The Fair Trade movement emerged decades ago with the goal of delivering a better standard of living to many impoverished farmers and workers in the developing world, where unfair and exploitative prices, wages and working conditions prevail, trapping millions in poverty.
The movement, fueled by hundreds of retailers, NGOs, mission-driven for-profit “Alternative Trading Organizations” and conscious consumers, has established criteria and standards for fair pricing, wages and working conditions in farming and processing of diverse commodities and products. Products certified to these standards empower farmers and workers, and their families and communities, enabling them to improve their lives and livelihoods.
One Fair Trade standard and certification organization is the Fair Labeling Organization (FLO), which has developed fair trade standards and certifies producer groups that comply with these standards. TransFair is the US arm of FLO, and receives a “licensing fee” from companies that use the TransFair logo on products that are certified or contain fair trade ingredients.
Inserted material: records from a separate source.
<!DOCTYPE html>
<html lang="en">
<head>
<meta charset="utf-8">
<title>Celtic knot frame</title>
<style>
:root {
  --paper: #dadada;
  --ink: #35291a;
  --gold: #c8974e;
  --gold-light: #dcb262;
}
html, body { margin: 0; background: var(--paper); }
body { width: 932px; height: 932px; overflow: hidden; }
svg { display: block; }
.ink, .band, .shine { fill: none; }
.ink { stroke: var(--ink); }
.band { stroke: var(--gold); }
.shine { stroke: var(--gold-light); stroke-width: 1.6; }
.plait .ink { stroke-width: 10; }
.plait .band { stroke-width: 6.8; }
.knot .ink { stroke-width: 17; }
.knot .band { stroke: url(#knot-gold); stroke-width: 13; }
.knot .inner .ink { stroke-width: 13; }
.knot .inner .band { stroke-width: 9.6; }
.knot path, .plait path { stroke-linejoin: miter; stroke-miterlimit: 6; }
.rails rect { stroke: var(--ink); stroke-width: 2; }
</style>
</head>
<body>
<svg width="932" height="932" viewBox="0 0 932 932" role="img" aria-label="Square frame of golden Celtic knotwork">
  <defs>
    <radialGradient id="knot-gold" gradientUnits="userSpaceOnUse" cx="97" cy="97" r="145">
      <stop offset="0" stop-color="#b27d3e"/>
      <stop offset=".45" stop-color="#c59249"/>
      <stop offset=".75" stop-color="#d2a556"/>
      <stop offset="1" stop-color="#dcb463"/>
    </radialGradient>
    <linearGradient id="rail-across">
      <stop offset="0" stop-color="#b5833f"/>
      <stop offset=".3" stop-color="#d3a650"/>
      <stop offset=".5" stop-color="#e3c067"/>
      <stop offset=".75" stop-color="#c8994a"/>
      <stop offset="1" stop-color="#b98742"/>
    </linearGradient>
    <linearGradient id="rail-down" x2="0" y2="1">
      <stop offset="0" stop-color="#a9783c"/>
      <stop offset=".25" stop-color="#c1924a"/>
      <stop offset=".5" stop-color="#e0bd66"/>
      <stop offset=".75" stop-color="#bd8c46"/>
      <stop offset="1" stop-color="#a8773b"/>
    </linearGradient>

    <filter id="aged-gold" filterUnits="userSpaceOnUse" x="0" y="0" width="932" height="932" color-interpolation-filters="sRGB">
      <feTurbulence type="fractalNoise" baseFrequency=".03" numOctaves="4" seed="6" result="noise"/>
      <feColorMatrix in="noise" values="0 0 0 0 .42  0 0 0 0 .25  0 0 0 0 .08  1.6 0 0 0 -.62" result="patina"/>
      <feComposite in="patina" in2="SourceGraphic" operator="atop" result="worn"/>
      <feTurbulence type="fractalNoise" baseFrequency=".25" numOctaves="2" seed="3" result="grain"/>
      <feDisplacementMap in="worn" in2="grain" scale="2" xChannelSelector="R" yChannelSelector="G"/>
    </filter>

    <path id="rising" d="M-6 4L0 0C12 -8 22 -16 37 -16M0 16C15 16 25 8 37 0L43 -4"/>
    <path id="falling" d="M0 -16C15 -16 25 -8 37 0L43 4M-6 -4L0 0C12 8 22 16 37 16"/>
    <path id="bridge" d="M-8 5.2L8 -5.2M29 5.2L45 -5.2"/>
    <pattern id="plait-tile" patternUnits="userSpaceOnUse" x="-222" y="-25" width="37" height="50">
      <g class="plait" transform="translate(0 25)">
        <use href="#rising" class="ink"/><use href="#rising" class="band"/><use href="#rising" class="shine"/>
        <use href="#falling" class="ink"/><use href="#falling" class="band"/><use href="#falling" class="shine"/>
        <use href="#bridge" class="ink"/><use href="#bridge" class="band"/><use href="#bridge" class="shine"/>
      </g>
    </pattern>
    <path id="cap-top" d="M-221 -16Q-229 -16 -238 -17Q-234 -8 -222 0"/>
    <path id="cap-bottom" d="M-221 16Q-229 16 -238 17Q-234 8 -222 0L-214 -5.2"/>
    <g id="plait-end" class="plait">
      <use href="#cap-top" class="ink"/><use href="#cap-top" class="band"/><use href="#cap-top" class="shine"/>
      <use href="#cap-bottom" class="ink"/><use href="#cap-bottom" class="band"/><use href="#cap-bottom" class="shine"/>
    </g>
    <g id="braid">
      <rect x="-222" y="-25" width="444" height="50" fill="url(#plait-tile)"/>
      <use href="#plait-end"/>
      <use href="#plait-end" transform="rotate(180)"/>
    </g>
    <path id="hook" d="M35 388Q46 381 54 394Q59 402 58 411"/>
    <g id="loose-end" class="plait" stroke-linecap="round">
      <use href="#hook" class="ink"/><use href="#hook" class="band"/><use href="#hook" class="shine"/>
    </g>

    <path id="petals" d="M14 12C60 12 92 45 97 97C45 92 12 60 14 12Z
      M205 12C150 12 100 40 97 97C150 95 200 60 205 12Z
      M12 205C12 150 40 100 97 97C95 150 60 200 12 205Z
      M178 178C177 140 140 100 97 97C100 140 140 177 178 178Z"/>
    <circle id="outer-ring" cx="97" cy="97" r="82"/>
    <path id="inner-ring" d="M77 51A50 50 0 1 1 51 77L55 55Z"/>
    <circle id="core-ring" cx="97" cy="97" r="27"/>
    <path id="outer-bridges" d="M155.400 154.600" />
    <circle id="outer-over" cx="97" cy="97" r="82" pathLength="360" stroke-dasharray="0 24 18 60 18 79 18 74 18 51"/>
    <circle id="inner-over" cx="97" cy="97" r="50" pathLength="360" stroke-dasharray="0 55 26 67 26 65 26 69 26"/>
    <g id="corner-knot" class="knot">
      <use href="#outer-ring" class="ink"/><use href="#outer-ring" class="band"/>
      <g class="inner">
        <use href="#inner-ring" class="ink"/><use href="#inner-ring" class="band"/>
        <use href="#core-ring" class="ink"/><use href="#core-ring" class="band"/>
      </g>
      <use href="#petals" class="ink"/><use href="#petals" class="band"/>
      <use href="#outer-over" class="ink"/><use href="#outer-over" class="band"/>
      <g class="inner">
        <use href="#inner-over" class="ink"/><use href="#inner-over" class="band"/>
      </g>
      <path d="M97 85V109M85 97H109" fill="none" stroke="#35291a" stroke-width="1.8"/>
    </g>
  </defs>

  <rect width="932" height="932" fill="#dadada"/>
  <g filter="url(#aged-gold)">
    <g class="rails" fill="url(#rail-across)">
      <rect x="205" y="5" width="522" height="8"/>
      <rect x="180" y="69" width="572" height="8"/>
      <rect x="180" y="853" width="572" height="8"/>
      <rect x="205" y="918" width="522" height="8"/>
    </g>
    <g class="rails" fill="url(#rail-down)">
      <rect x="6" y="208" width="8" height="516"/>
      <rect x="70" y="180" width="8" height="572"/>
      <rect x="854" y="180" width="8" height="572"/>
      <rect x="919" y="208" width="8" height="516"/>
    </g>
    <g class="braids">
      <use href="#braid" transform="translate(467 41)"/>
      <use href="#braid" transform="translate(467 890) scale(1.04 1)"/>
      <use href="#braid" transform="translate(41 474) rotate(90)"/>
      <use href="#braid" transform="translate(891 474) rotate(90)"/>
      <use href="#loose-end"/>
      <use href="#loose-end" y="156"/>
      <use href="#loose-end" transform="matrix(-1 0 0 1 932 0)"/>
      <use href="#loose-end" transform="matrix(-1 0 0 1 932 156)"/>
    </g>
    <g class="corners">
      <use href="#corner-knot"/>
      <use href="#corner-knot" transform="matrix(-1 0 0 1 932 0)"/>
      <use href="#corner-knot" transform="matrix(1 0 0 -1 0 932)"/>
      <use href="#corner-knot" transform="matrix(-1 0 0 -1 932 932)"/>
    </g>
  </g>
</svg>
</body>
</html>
Another Fair Trade standard and certification system is the Institute for Market Ecology’s (IMO) Fair for Life program. Fully committed fair trade companies including Equal Exchange, Theo Chocolate and Dr. Bronner’s have chosen to use IMO rather than FLO/TransFair for several reasons. In particular, IMO does not allow use of its seal on products and brands that do not have a majority of fair trade certified ingredients or materials. Further, Fair for Life also broadened the scope of fair trade to allow for the certification of virtually all agricultural commodities produced in developing countries if Fair Trade conditions are met along the entire value chain.
The Fair Trade Federation (FTF) is a US membership organization that accepts only dedicated fair trade “Alternative Trading Organizations,” and screens applicants against rigorous fair trade criteria. Fully committed fair trade companies such as Equal Exchange, Co-Op Coffees, Guayaki and Dr. Bronner’s are proud members.
While TransFair has done an admirable job in promoting the concept of fair trade and broadening its visibility, OCA and Dr. Bronner’s are concerned that TransFair has permitted its certification to be used in ways that mislead consumers and has attempted to claim exclusive use of the term “Fair Trade” in ways that unfairly hurt other certifiers and undermine the fair trade movement.
David Bronner continues, “Many in the movement feel that TransFair needs to be held accountable, and that consumers need to be educated about alternatives, in particular IMO’s Fair for Life certification program. To prevent TransFair from monopolizing and abusing the term “Fair Trade,” the Organic Consumers Association and Dr. Bronner’s Magic Soaps have filed a formal complaint with the Federal Trade Commission. It details the issues and problems with TransFair, along with illustrative examples of ‘fair trade cheater brands’ like Avon/Mark and Hain Celestial/Queen Helene.”
SOURCE Organic Consumers Association